The No Surprises Act

The No Surprises Act

As part of a year-end deal in 2020, Congress enacted the No Surprises Act, a new law that protects patients from surprise medical bills. These comprehensive new protections will go into effect beginning in 2022 and will protect patients from surprise medical bills for emergency services (including air ambulances) and non-emergency services provided at an in-network facility.
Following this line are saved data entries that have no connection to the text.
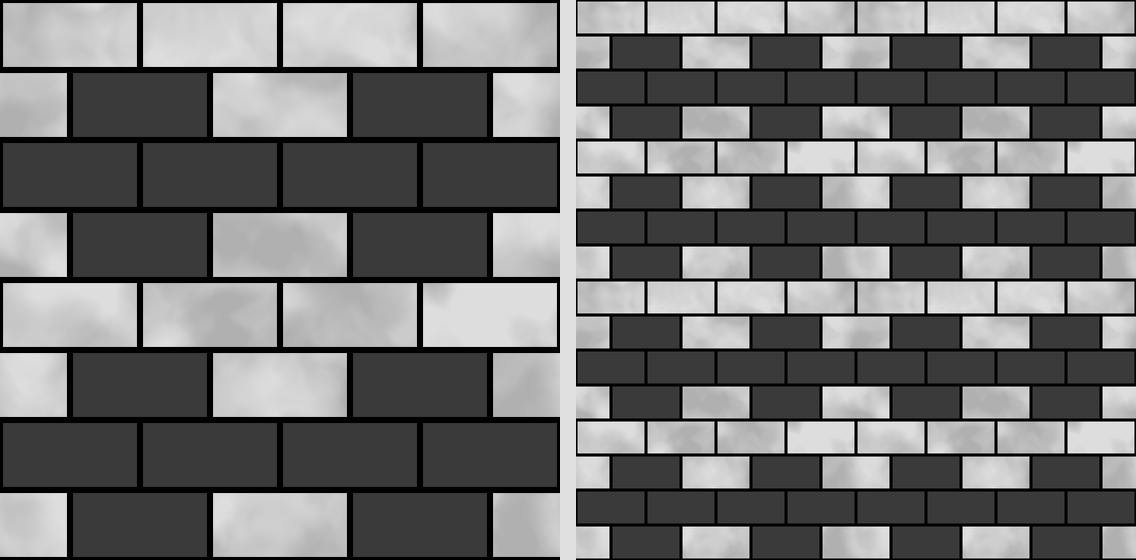
Left: one tile. Right: repeated 2 by 2.
Write a three.js fragment shader that draws this pattern.

```glsl
// Running-bond brick wall: flat charcoal bricks and cloudy pale stone bricks in black mortar.
// Odd rows alternate all dark / all pale; the shifted rows between alternate brick by brick.
// Each pale brick gets its own warped value noise, seeded by its wrapped cell so the wall tiles.

varying vec2 vUv;

const vec2 BRICKS = vec2(4.0, 8.0);      // bricks across, rows up
const float MORTAR_HALF = 0.0057;        // half the joint width, in canvas units
const float EDGE_SOFT = 0.0008;          // half the smoothing band, in canvas units
const vec3 MORTAR_COLOR = vec3(0.003);
const vec3 DARK_COLOR = vec3(0.228);
const float STONE_MEAN = 0.785;
const float STONE_CONTRAST = 0.34;
const vec2 STONE_RANGE = vec2(0.69, 0.865);
const float STONE_SCALE = 1.25;          // noise cells per brick height
const float WARP = 0.7;
const int OCTAVES = 4;

float hash(vec2 p) {
  return fract(sin(dot(p, vec2(127.1, 311.7))) * 43758.5453);
}

float valueNoise(vec2 p) {
  vec2 i = floor(p);
  vec2 f = fract(p);
  f = f * f * f * (f * (f * 6.0 - 15.0) + 10.0);
  float low = mix(hash(i), hash(i + vec2(1.0, 0.0)), f.x);
  float high = mix(hash(i + vec2(0.0, 1.0)), hash(i + vec2(1.0, 1.0)), f.x);
  return mix(low, high, f.y);
}

// Layered noise, 0 to 1; each octave is turned to hide the lattice.
float fbm(vec2 p) {
  float sum = 0.0;
  float total = 0.0;
  float amplitude = 1.0;
  for (int i = 0; i < OCTAVES; i++) {
    sum += amplitude * valueNoise(p);
    total += amplitude;
    amplitude *= 0.36;
    p = mat2(1.6, 1.2, -1.2, 1.6) * p + 17.3;
  }
  return sum / total;
}

// Cloudy pale stone; p is measured in brick heights.
vec3 stone(vec2 p, vec2 cell) {
  vec2 seed = 60.0 * vec2(hash(cell + 3.7), hash(cell + 19.1));
  vec2 q = p * STONE_SCALE + seed;
  vec2 warp = vec2(fbm(q + 5.2), fbm(q + 31.8)) - 0.5;
  float cloud = fbm(q + WARP * warp) - 0.5;
  return vec3(clamp(STONE_MEAN + STONE_CONTRAST * cloud, STONE_RANGE.x, STONE_RANGE.y));
}

// Signed distance to an axis-aligned box.
float boxDistance(vec2 p, vec2 halfSize) {
  vec2 d = abs(p) - halfSize;
  return length(max(d, 0.0)) + min(max(d.x, d.y), 0.0);
}

void main() {
  // Brick cell, with every even row shifted by half a brick
  vec2 grid = vUv * BRICKS;
  float row = mod(floor(grid.y), BRICKS.y);
  bool shifted = mod(row, 2.0) < 0.5;
  if (shifted) grid.x += 0.5;
  vec2 cell = vec2(mod(floor(grid.x), BRICKS.x), row);
  vec2 local = (fract(grid) - 0.5) / BRICKS;

  // Which bricks are pale
  bool pale = shifted ? mod(cell.x, 2.0) < 0.5 : mod(row, 4.0) > 2.5;
  vec3 brick = DARK_COLOR;
  if (pale) brick = stone(local * BRICKS.y, cell);

  // Mortar joints
  float d = boxDistance(local, 0.5 / BRICKS - MORTAR_HALF);
  float joint = smoothstep(-EDGE_SOFT, EDGE_SOFT, d);
  gl_FragColor = vec4(mix(brick, MORTAR_COLOR, joint), 1.0);
}
```
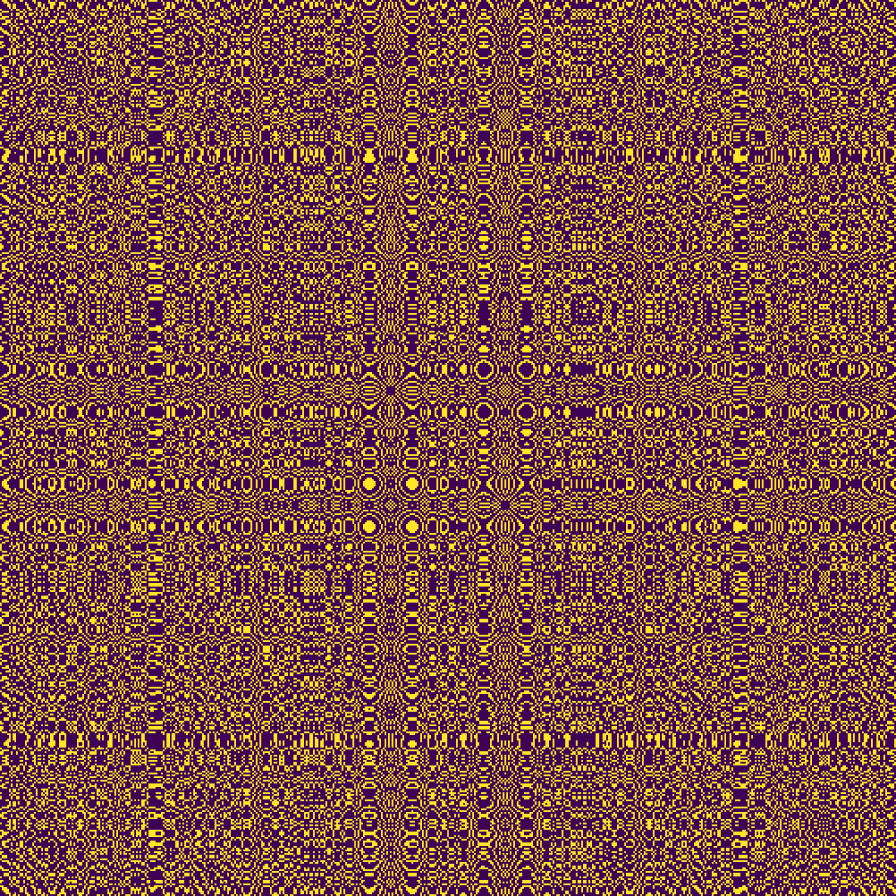
Give the GLSL for this pattern, as a Shadertoy shader.

```glsl
// Two-colour moire of small square cells: a steep odd phase is taken at whole
// cell positions and summed over x and y. Undersampling folds it into dotted
// rings, square knots and a fine plaid that spreads to the edges.

const float CELLS = 501.0;        // cells across and down, odd to have a middle
const float RING_OFFSET = 32.0;   // cells from the middle to each ring centre
const float RING_BEND = 0.0165;   // quadratic phase: spacing of the rings
const float EDGE_BEND = 1.43e-5;  // quartic phase: spacing of the plaid bands
const float RING_PHASE = 0.12;    // turns at the ring centre
const float THRESHOLD = 0.5;      // sine level above which a cell is lit
const int SAMPLES = 5;            // coverage samples per pixel side
const float TAU = 6.2831853;

const vec3 PURPLE = vec3(0.240, 0.008, 0.336);
const vec3 YELLOW = vec3(0.985, 0.906, 0.140);

// Odd phase in turns, flat at the ring offset, with alternating half turns.
vec2 oddPhase(vec2 n, float ringOffset) {
    vec2 d = abs(n) - ringOffset;
    vec2 d2 = d * d;
    vec2 bend = fract(RING_BEND * d2) + fract(EDGE_BEND * d2 * d2);
    return sign(n) * (RING_PHASE + bend) + 0.5 * mod(n, 2.0);
}

// Signed whole-number cell position, zero in the middle of the canvas.
vec2 cellIndex(vec2 uv, float cells) {
    return floor(uv * cells) - floor(0.5 * cells);
}

// 1 for a lit cell, 0 for a dark one.
float litCell(vec2 n, float ringOffset, float threshold) {
    vec2 phase = oddPhase(n, ringOffset);
    return step(threshold, sin(TAU * (phase.x + phase.y)));
}

// Share of the pixel covered by lit cells.
float coverage(vec2 pixelCorner, vec2 canvas) {
    float sum = 0.0;
    for (int j = 0; j < SAMPLES; j++) {
        for (int i = 0; i < SAMPLES; i++) {
            vec2 offset = (vec2(i, j) + 0.5) / float(SAMPLES);
            vec2 uv = (pixelCorner + offset) / canvas;
            sum += litCell(cellIndex(uv, CELLS), RING_OFFSET, THRESHOLD);
        }
    }
    return sum / float(SAMPLES * SAMPLES);
}

void mainImage(out vec4 fragColor, in vec2 fragCoord) {
    float lit = coverage(floor(fragCoord), iResolution.xy);
    fragColor = vec4(mix(PURPLE, YELLOW, lit), 1.0);
}
```
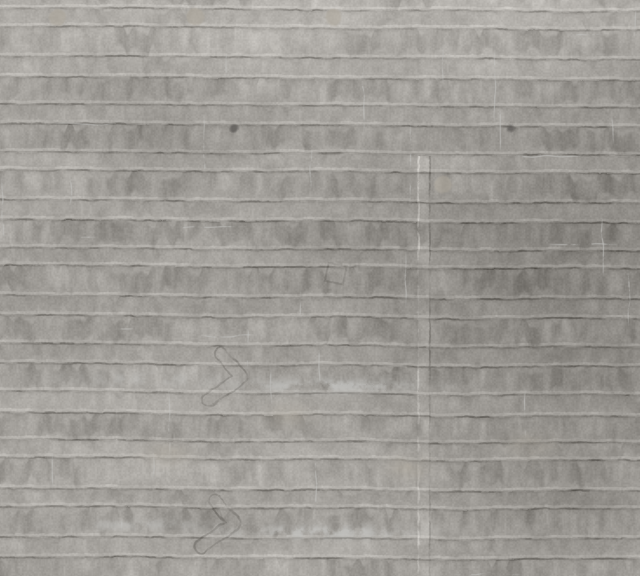
Reproduce this texture procedurally as a Shadertoy shader.

```glsl
// Weathered board-formed concrete: alternating wide and narrow planks, streaks, scratches and lime stains.
const vec2 CANVAS = vec2(1.113, 1.0);      // working units, height = 1
const float ROWS = 12.0;                   // plank pairs down the canvas
const float ROW_OFFSET = 0.174;
const float ROW_SLOPE = 0.06;
const float NARROW_SHARE = 0.40;           // narrow plank's part of a pair
const float JOINT_WIDTH = 0.0012;
const float SEAM_X = 0.737;
const float SEAM_TOP = 0.73;
const float STAIN_PERIOD = 0.254;
const vec3 CONCRETE = vec3(0.638, 0.626, 0.606);
const vec3 LIME = vec3(0.76, 0.76, 0.75);
const vec3 TAN = vec3(0.68, 0.655, 0.61);
const vec3 PIT = vec3(0.36, 0.35, 0.34);

float hash(vec2 p) {
    vec3 q = fract(p.xyx * vec3(0.1031, 0.1030, 0.0973));
    q += dot(q, q.yzx + 33.33);
    return fract((q.x + q.y) * q.z);
}

float noise(vec2 p) {
    vec2 i = floor(p), f = fract(p);
    f = f * f * (3.0 - 2.0 * f);
    return mix(mix(hash(i), hash(i + vec2(1, 0)), f.x),
               mix(hash(i + vec2(0, 1)), hash(i + vec2(1, 1)), f.x), f.y);
}

float fbm(vec2 p) {
    float sum = 0.0, amp = 0.533;
    for (int i = 0; i < 4; i++) {
        sum += amp * noise(p);
        p = p * 2.03 + 17.3;
        amp *= 0.5;
    }
    return sum;
}

float line(float d, float halfWidth) {
    float aa = 1.0 / iResolution.y;
    return 1.0 - smoothstep(halfWidth - aa * 0.5, halfWidth + aa, abs(d));
}

float segment(vec2 p, vec2 a, vec2 b) {
    vec2 ap = p - a, ab = b - a;
    return length(ap - ab * clamp(dot(ap, ab) / dot(ab, ab), 0.0, 1.0));
}

float blob(vec2 p, vec2 center, vec2 radius) {
    vec2 q = (p - center) / radius;
    return exp(-dot(q, q));
}

void mainImage(out vec4 fragColor, in vec2 fragCoord) {
    vec2 p = fragCoord / iResolution.xy * CANVAS;
    float rough = fbm(p * 58.0);
    float broken = smoothstep(0.3, 0.6, rough);

    // Plank layout: f runs down a pair, t runs down one plank
    float v = (1.0 - p.y) * ROWS - ROW_OFFSET - ROW_SLOPE * p.x;
    v += 0.06 * (noise(p * vec2(5.0, 3.0)) - 0.5) + 0.05 * (rough - 0.5);
    float row = floor(v), f = fract(v);
    float split = NARROW_SHARE + 0.1 * (hash(vec2(row, 3.0)) - 0.5);
    bool narrow = f < split;
    float t = narrow ? f / split : (f - split) / (1.0 - split);
    float plank = row * 2.0 + (narrow ? 0.0 : 1.0) + 40.0;

    // Broad weathering
    float tone = 0.18 * (fbm(p * vec2(2.2, 3.0) + 4.0) - 0.5);
    tone += 0.035 * smoothstep(0.84, 0.98, p.y) + 0.025 * smoothstep(0.45, 0.1, p.y);
    tone -= 0.045 * blob(p, vec2(0.95, 0.62), vec2(0.3, 0.2));
    tone -= 0.05 * blob(p, vec2(1.0, 0.18), vec2(0.16, 0.15));
    tone += 0.03 * (hash(vec2(plank, 9.0)) - 0.5) + (narrow ? 0.008 : 0.0);

    // Vertical streaks with ragged ends inside each plank
    float ends = t + 0.45 * (noise(vec2(p.x * 90.0, plank * 5.0)) - 0.5);
    float body = smoothstep(0.0, 0.18, ends) * (1.0 - smoothstep(0.65, 0.9, ends));
    float streak = fbm(vec2(p.x * 62.0, plank * 13.0 + t * 0.6));
    float patches = smoothstep(0.25, 0.65, noise(vec2(p.x * 8.0, plank * 3.7)));
    tone += (narrow ? 0.55 : 1.0) * body * (0.19 * (streak - 0.5) - 0.045 * patches);
    tone += 0.06 * (rough - 0.5) + 0.045 * (noise(p * 330.0) - 0.5);

    // Joints: worn grooves that fade in and out, pale lip above, faint shade around
    float toTop = f < 0.5 ? f : f - 1.0;
    float toSplit = f - split;
    bool atTop = abs(toTop) < abs(toSplit);
    float joint = (atTop ? toTop : toSplit) / ROWS;
    float id = atTop ? floor(v + 0.5) : row + 50.5;
    float wear = smoothstep(0.2, 0.75, fbm(vec2(p.x * 26.0, id * 7.3)));
    tone -= 0.17 * wear * (0.4 + 0.6 * broken) * line(joint, JOINT_WIDTH);
    tone += 0.075 * (1.0 - 0.6 * wear) * line(joint + 0.0045, JOINT_WIDTH * 1.5);
    tone -= 0.035 * exp(-abs(joint - 0.002) / 0.0035);

    // Vertical seam between two panels
    float seam = p.x - SEAM_X - 0.005 * (rough - 0.5);
    float seamOn = step(p.y, SEAM_TOP) * (0.35 + 0.75 * noise(vec2(3.0, p.y * 25.0)));
    tone += seamOn * (0.04 * line(seam, 0.009) - 0.11 * broken * line(seam - 0.010, 0.0012));
    tone += seamOn * 0.13 * broken * line(seam + 0.010, 0.0013);

    // Square recess with a pale halo
    vec2 q = mat2(0.98, 0.2, -0.2, 0.98) * (p - vec2(0.584, 0.525));
    tone += 0.04 * blob(p, vec2(0.584, 0.525), vec2(0.035));
    tone -= 0.14 * rough * line(max(abs(q.x), abs(q.y)) - 0.016, 0.0013);
    vec3 color = CONCRETE + tone;

    // Repeated bent patch outlines and lime runs
    for (int i = 0; i < 2; i++) {
        vec2 s = p + float(i) * vec2(0.012, STAIN_PERIOD);
        float bent = min(segment(s, vec2(0.385, 0.385), vec2(0.420, 0.345)),
                         segment(s, vec2(0.420, 0.345), vec2(0.362, 0.305)));
        color -= 0.17 * rough * line(bent - 0.011 - 0.007 * (rough - 0.5), 0.0012);
        float run = blob(s, vec2(0.57, 0.330), vec2(0.14, 0.011)) + 0.5 * blob(s, vec2(0.25, 0.342), vec2(0.12, 0.010));
        color = mix(color, LIME, min(0.8, run * smoothstep(0.25, 0.7, rough)));
    }

    // Scattered broken scratches, denser low down
    for (int i = 0; i < 34; i++) {
        float n = float(i);
        vec2 d = p - CANVAS * vec2(hash(vec2(n, 1.7)), pow(hash(vec2(n, 8.1)), 1.4));
        vec2 along = i % 4 == 0 ? d.yx : d;
        float reach = 0.02 + 0.06 * hash(vec2(n, 5.0));
        float mark = line(along.x + 0.004 * (noise(vec2(along.y * 40.0, n)) - 0.5), 0.0007);
        mark *= 1.0 - smoothstep(reach * 0.5, reach, abs(along.y));
        color = mix(color, LIME, 0.55 * mark * broken);
    }

    // Pale discs, tan stains and pits
    for (int i = 0; i < 4; i++) {
        float n = float(i);
        vec2 disc = i == 3 ? vec2(0.77, 0.68) : vec2(0.10 + 0.24 * n, 0.97);
        color = mix(color, TAN, 0.6 * (1.0 - smoothstep(0.012, 0.018, length(p - disc) + 0.006 * (rough - 0.5))));
        vec2 stain = vec2(0.29 + 0.21 * n, 0.18 + 0.11 * hash(vec2(n, 6.0)));
        color = mix(color, TAN, 0.8 * blob(p, stain, vec2(0.035, 0.018)) * rough);
        vec2 pit = vec2(0.407 + 0.48 * mod(n, 2.0), 0.777);
        color = mix(color, PIT, 0.5 * (1.0 - smoothstep(0.002, 0.009, length(p - pit) + 0.008 * (rough - 0.5))));
    }
    fragColor = vec4(clamp(color, 0.0, 1.0), 1.0);
}
```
Patients’ out-of-pocket costs will be limited to the costs they would have paid if they had received services from an in-network doctor, hospital, or other health care provider.

Although many states have protected patients from surprise medical bills, federal legislation was necessary to fill gaps in state authority and extend similar protections to the more than 135 million people estimated to be covered by employer self-funded plans.

Here are some resources to help better understand this historic new law and what it means for policymakers, patients, and industry stakeholders.

News

Learn more about the No Surprises Act. Want to understand more about the historic new No Surprises Act? Read our high-level summary and detailed summary for The Commonwealth Fund and check back as we watch to see how the Biden administration implements the new law. Dive even deeper in this post for the Health Affairs Blog which has all the wonky details that you need to know about the No Surprises Act. For those looking for even more information, check out our new compilation of resources.

White house, Washington DC, USA

New rules to implement the No Surprises Act. The Biden administration has issued new rules to implement the No Surprises Act. The first rule (on new patient protections, interactions with state law, and a methodology for the qualifying payment amount) is summarized for The Commonwealth Fund and the Health Affairs Blog. The second rule (on air ambulance data and enforcement) is summarized at the Health Affairs Blog.

Commonwealth Fund legislation tracking map

Preemption of state laws. In enacting the No Surprises Act, Congress recognized that many states already passed (or will pass) state-level protections against surprise medical bills. Congress thus deferred to some state laws and limited the degree to which the No Surprises Act preempts state laws. This new fact sheet from CHIR experts summarizes our current understanding of this preemption framework and highlights considerations for policymakers.

Meeting at a table

Will the No Surprises Act inflate health care costs?  It depends. The Biden administration has considerable ability to avoid inflationary impacts in implementing the No Surprises Act. Read our analysis for The Commonwealth Fund and how federal regulators could look to lessons learned from state experiences.

Meeting at a table

Enforcement of the No Surprises Act. The No Surprises Act builds on the existing enforcement framework for insurers and group health plans – and extends new requirements to health care providers (including air ambulances) and facilities. This new fact sheet from CHIR experts summarizes the enforcement framework, options for states, and considerations for policymakers.